Exercise requirements :: Below are some records; return all of them exactly as they are.

======== Data to examine

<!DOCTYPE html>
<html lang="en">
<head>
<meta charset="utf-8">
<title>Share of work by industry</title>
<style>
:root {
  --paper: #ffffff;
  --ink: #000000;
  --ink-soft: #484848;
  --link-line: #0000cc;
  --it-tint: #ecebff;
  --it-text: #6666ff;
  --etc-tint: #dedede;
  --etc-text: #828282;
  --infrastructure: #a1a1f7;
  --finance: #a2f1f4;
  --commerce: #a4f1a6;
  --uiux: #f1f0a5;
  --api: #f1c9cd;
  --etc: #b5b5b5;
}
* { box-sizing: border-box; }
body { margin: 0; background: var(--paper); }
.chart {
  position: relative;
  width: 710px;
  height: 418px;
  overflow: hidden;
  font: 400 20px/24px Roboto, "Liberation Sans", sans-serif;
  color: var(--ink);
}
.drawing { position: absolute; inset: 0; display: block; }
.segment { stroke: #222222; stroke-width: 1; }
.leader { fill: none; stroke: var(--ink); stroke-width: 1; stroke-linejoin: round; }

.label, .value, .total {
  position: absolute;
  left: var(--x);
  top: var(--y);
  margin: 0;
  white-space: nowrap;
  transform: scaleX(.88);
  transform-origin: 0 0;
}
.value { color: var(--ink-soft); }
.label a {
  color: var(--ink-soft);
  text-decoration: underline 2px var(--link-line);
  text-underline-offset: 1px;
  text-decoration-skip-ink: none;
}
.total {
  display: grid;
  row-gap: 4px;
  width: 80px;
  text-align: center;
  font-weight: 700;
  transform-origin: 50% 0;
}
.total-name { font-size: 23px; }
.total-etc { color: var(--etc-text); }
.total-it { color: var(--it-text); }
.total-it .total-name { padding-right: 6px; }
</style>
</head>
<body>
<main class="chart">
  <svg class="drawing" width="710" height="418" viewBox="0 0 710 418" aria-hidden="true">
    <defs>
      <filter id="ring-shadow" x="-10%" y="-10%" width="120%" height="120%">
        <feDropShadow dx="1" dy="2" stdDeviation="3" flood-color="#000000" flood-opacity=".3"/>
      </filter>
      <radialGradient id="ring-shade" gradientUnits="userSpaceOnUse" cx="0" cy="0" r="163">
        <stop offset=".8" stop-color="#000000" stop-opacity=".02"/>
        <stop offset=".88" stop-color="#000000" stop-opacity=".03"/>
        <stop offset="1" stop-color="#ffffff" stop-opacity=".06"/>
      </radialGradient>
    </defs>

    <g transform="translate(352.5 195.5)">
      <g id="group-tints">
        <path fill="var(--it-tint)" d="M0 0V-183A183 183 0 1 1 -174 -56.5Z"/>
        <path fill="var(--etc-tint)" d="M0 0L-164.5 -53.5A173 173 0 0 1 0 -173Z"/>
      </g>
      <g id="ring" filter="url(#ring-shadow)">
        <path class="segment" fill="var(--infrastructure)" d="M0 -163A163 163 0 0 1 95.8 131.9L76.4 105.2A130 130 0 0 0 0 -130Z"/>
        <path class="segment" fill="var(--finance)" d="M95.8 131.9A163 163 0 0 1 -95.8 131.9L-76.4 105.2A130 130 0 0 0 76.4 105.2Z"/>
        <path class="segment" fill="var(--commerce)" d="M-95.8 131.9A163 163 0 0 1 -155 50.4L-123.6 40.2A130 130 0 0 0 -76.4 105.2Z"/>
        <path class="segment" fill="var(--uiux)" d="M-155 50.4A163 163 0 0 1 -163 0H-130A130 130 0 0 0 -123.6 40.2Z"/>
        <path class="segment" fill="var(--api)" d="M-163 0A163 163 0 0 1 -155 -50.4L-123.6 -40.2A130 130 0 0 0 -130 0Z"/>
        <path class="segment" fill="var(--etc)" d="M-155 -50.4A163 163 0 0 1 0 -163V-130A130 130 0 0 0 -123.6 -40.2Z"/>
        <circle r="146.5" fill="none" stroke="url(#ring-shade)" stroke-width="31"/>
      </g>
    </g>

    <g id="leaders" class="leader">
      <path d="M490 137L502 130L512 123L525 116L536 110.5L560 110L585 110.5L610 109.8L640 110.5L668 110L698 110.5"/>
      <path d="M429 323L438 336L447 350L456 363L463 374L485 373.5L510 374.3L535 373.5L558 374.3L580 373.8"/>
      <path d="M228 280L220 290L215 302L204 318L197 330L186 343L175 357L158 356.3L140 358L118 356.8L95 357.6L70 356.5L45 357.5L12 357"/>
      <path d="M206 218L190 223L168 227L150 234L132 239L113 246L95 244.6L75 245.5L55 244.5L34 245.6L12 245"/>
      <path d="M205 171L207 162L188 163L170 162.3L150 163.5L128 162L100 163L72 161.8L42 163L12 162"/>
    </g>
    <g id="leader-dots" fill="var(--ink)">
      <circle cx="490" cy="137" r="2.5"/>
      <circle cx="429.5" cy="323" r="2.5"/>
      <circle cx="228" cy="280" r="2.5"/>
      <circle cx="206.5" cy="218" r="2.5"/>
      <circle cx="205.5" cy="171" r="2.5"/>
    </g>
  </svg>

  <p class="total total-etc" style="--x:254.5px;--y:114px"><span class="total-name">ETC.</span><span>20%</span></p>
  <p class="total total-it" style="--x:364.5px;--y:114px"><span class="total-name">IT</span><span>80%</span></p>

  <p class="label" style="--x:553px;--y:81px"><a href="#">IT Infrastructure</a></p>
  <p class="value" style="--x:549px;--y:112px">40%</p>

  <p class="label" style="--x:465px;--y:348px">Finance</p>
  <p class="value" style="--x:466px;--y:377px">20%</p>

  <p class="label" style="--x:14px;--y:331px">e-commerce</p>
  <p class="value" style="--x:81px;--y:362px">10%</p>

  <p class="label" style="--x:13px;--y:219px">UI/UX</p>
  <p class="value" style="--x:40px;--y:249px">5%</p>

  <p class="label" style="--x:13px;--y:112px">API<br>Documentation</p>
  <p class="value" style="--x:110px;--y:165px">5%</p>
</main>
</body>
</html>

================

Expected output ::
<!DOCTYPE html>
<html lang="en">
<head>
<meta charset="utf-8">
<title>Share of work by industry</title>
<style>
:root {
  --paper: #ffffff;
  --ink: #000000;
  --ink-soft: #484848;
  --link-line: #0000cc;
  --it-tint: #ecebff;
  --it-text: #6666ff;
  --etc-tint: #dedede;
  --etc-text: #828282;
  --infrastructure: #a1a1f7;
  --finance: #a2f1f4;
  --commerce: #a4f1a6;
  --uiux: #f1f0a5;
  --api: #f1c9cd;
  --etc: #b5b5b5;
}
* { box-sizing: border-box; }
body { margin: 0; background: var(--paper); }
.chart {
  position: relative;
  width: 710px;
  height: 418px;
  overflow: hidden;
  font: 400 20px/24px Roboto, "Liberation Sans", sans-serif;
  color: var(--ink);
}
.drawing { position: absolute; inset: 0; display: block; }
.segment { stroke: #222222; stroke-width: 1; }
.leader { fill: none; stroke: var(--ink); stroke-width: 1; stroke-linejoin: round; }

.label, .value, .total {
  position: absolute;
  left: var(--x);
  top: var(--y);
  margin: 0;
  white-space: nowrap;
  transform: scaleX(.88);
  transform-origin: 0 0;
}
.value { color: var(--ink-soft); }
.label a {
  color: var(--ink-soft);
  text-decoration: underline 2px var(--link-line);
  text-underline-offset: 1px;
  text-decoration-skip-ink: none;
}
.total {
  display: grid;
  row-gap: 4px;
  width: 80px;
  text-align: center;
  font-weight: 700;
  transform-origin: 50% 0;
}
.total-name { font-size: 23px; }
.total-etc { color: var(--etc-text); }
.total-it { color: var(--it-text); }
.total-it .total-name { padding-right: 6px; }
</style>
</head>
<body>
<main class="chart">
  <svg class="drawing" width="710" height="418" viewBox="0 0 710 418" aria-hidden="true">
    <defs>
      <filter id="ring-shadow" x="-10%" y="-10%" width="120%" height="120%">
        <feDropShadow dx="1" dy="2" stdDeviation="3" flood-color="#000000" flood-opacity=".3"/>
      </filter>
      <radialGradient id="ring-shade" gradientUnits="userSpaceOnUse" cx="0" cy="0" r="163">
        <stop offset=".8" stop-color="#000000" stop-opacity=".02"/>
        <stop offset=".88" stop-color="#000000" stop-opacity=".03"/>
        <stop offset="1" stop-color="#ffffff" stop-opacity=".06"/>
      </radialGradient>
    </defs>

    <g transform="translate(352.5 195.5)">
      <g id="group-tints">
        <path fill="var(--it-tint)" d="M0 0V-183A183 183 0 1 1 -174 -56.5Z"/>
        <path fill="var(--etc-tint)" d="M0 0L-164.5 -53.5A173 173 0 0 1 0 -173Z"/>
      </g>
      <g id="ring" filter="url(#ring-shadow)">
        <path class="segment" fill="var(--infrastructure)" d="M0 -163A163 163 0 0 1 95.8 131.9L76.4 105.2A130 130 0 0 0 0 -130Z"/>
        <path class="segment" fill="var(--finance)" d="M95.8 131.9A163 163 0 0 1 -95.8 131.9L-76.4 105.2A130 130 0 0 0 76.4 105.2Z"/>
        <path class="segment" fill="var(--commerce)" d="M-95.8 131.9A163 163 0 0 1 -155 50.4L-123.6 40.2A130 130 0 0 0 -76.4 105.2Z"/>
        <path class="segment" fill="var(--uiux)" d="M-155 50.4A163 163 0 0 1 -163 0H-130A130 130 0 0 0 -123.6 40.2Z"/>
        <path class="segment" fill="var(--api)" d="M-163 0A163 163 0 0 1 -155 -50.4L-123.6 -40.2A130 130 0 0 0 -130 0Z"/>
        <path class="segment" fill="var(--etc)" d="M-155 -50.4A163 163 0 0 1 0 -163V-130A130 130 0 0 0 -123.6 -40.2Z"/>
        <circle r="146.5" fill="none" stroke="url(#ring-shade)" stroke-width="31"/>
      </g>
    </g>

    <g id="leaders" class="leader">
      <path d="M490 137L502 130L512 123L525 116L536 110.5L560 110L585 110.5L610 109.8L640 110.5L668 110L698 110.5"/>
      <path d="M429 323L438 336L447 350L456 363L463 374L485 373.5L510 374.3L535 373.5L558 374.3L580 373.8"/>
      <path d="M228 280L220 290L215 302L204 318L197 330L186 343L175 357L158 356.3L140 358L118 356.8L95 357.6L70 356.5L45 357.5L12 357"/>
      <path d="M206 218L190 223L168 227L150 234L132 239L113 246L95 244.6L75 245.5L55 244.5L34 245.6L12 245"/>
      <path d="M205 171L207 162L188 163L170 162.3L150 163.5L128 162L100 163L72 161.8L42 163L12 162"/>
    </g>
    <g id="leader-dots" fill="var(--ink)">
      <circle cx="490" cy="137" r="2.5"/>
      <circle cx="429.5" cy="323" r="2.5"/>
      <circle cx="228" cy="280" r="2.5"/>
      <circle cx="206.5" cy="218" r="2.5"/>
      <circle cx="205.5" cy="171" r="2.5"/>
    </g>
  </svg>

  <p class="total total-etc" style="--x:254.5px;--y:114px"><span class="total-name">ETC.</span><span>20%</span></p>
  <p class="total total-it" style="--x:364.5px;--y:114px"><span class="total-name">IT</span><span>80%</span></p>

  <p class="label" style="--x:553px;--y:81px"><a href="#">IT Infrastructure</a></p>
  <p class="value" style="--x:549px;--y:112px">40%</p>

  <p class="label" style="--x:465px;--y:348px">Finance</p>
  <p class="value" style="--x:466px;--y:377px">20%</p>

  <p class="label" style="--x:14px;--y:331px">e-commerce</p>
  <p class="value" style="--x:81px;--y:362px">10%</p>

  <p class="label" style="--x:13px;--y:219px">UI/UX</p>
  <p class="value" style="--x:40px;--y:249px">5%</p>

  <p class="label" style="--x:13px;--y:112px">API<br>Documentation</p>
  <p class="value" style="--x:110px;--y:165px">5%</p>
</main>
</body>
</html>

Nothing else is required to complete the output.